• **Task to complete**:
From the data, copy out every line in which the word "width" appears.

• **Given data**:
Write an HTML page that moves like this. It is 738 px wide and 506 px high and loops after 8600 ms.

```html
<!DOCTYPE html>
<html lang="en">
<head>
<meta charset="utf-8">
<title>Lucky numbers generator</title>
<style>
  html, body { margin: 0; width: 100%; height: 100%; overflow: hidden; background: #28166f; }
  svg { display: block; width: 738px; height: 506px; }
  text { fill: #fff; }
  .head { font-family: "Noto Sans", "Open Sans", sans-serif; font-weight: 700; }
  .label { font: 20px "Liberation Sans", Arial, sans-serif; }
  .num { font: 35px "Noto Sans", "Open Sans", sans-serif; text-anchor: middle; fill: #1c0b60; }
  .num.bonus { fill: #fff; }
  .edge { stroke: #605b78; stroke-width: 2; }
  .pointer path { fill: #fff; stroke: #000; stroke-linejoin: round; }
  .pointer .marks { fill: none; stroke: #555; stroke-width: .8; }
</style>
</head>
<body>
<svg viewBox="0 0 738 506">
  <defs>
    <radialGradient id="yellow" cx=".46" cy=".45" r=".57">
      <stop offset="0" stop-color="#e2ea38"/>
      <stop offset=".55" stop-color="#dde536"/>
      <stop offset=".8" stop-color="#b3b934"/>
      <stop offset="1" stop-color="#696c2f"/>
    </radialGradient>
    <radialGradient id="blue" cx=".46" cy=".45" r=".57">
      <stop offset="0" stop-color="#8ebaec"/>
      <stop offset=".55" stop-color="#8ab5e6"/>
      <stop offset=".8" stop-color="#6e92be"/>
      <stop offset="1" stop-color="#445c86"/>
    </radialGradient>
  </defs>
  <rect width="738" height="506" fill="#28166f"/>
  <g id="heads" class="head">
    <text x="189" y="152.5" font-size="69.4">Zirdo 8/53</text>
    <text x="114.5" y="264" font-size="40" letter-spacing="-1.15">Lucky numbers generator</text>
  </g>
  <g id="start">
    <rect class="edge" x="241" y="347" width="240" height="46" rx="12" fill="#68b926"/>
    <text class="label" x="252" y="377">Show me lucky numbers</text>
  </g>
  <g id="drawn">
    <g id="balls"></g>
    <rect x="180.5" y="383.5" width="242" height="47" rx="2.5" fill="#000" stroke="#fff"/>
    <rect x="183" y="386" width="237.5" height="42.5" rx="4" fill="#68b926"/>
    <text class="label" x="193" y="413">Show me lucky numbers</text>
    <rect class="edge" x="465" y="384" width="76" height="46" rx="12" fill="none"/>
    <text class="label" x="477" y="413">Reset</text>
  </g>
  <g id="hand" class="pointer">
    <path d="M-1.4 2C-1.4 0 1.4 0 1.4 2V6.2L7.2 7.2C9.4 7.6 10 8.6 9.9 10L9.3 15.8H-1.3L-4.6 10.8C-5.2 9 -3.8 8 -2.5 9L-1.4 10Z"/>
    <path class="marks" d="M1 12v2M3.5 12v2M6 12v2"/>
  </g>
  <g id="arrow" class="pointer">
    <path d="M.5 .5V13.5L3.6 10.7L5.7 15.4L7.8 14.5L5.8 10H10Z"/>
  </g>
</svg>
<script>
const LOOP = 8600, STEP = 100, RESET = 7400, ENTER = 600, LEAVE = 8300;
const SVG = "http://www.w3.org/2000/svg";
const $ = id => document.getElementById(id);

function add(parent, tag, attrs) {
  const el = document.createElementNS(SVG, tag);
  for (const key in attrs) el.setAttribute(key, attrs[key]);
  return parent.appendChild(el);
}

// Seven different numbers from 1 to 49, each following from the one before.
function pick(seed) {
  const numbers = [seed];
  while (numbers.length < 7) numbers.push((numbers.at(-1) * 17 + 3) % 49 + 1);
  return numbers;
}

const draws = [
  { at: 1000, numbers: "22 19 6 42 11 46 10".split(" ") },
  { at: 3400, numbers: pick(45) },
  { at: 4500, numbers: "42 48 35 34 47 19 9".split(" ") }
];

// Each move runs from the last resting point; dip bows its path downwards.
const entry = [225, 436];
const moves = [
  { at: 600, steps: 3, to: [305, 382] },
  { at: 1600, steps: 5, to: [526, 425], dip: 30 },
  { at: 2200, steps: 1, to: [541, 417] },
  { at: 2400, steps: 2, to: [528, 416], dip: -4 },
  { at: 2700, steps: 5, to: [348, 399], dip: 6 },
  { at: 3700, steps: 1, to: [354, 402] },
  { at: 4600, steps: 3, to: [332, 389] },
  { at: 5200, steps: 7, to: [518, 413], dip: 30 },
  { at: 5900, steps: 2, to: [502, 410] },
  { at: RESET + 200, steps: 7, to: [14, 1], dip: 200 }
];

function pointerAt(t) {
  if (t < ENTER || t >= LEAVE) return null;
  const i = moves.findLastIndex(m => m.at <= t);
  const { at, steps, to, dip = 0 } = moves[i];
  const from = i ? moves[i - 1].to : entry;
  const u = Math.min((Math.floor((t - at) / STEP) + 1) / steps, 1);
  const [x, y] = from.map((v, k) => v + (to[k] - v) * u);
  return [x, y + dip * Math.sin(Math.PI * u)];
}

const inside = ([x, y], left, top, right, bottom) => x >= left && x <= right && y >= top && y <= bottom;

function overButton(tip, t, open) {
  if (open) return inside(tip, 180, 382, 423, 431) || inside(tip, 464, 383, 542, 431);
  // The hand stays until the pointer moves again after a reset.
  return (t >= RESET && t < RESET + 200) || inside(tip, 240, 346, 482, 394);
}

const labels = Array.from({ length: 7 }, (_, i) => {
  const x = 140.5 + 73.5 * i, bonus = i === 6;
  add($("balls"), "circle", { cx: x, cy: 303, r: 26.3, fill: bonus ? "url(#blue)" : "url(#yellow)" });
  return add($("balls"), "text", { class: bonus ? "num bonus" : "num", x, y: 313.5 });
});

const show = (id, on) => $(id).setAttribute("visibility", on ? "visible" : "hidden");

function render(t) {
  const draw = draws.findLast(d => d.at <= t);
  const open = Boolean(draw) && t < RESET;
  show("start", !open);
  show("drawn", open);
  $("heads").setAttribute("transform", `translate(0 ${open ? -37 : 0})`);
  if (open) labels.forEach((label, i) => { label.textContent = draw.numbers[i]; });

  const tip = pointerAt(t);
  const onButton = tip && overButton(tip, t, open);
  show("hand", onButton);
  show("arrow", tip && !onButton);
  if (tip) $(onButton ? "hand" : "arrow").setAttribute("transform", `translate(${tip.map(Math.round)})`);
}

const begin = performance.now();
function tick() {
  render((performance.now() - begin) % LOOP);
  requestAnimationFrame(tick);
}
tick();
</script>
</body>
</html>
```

• **Response to this task**:
  html, body { margin: 0; width: 100%; height: 100%; overflow: hidden; background: #28166f; }
  svg { display: block; width: 738px; height: 506px; }
  .edge { stroke: #605b78; stroke-width: 2; }
  .pointer .marks { fill: none; stroke: #555; stroke-width: .8; }
  <rect width="738" height="506" fill="#28166f"/>
    <rect class="edge" x="241" y="347" width="240" height="46" rx="12" fill="#68b926"/>
    <rect x="180.5" y="383.5" width="242" height="47" rx="2.5" fill="#000" stroke="#fff"/>
    <rect x="183" y="386" width="237.5" height="42.5" rx="4" fill="#68b926"/>
    <rect class="edge" x="465" y="384" width="76" height="46" rx="12" fill="none"/>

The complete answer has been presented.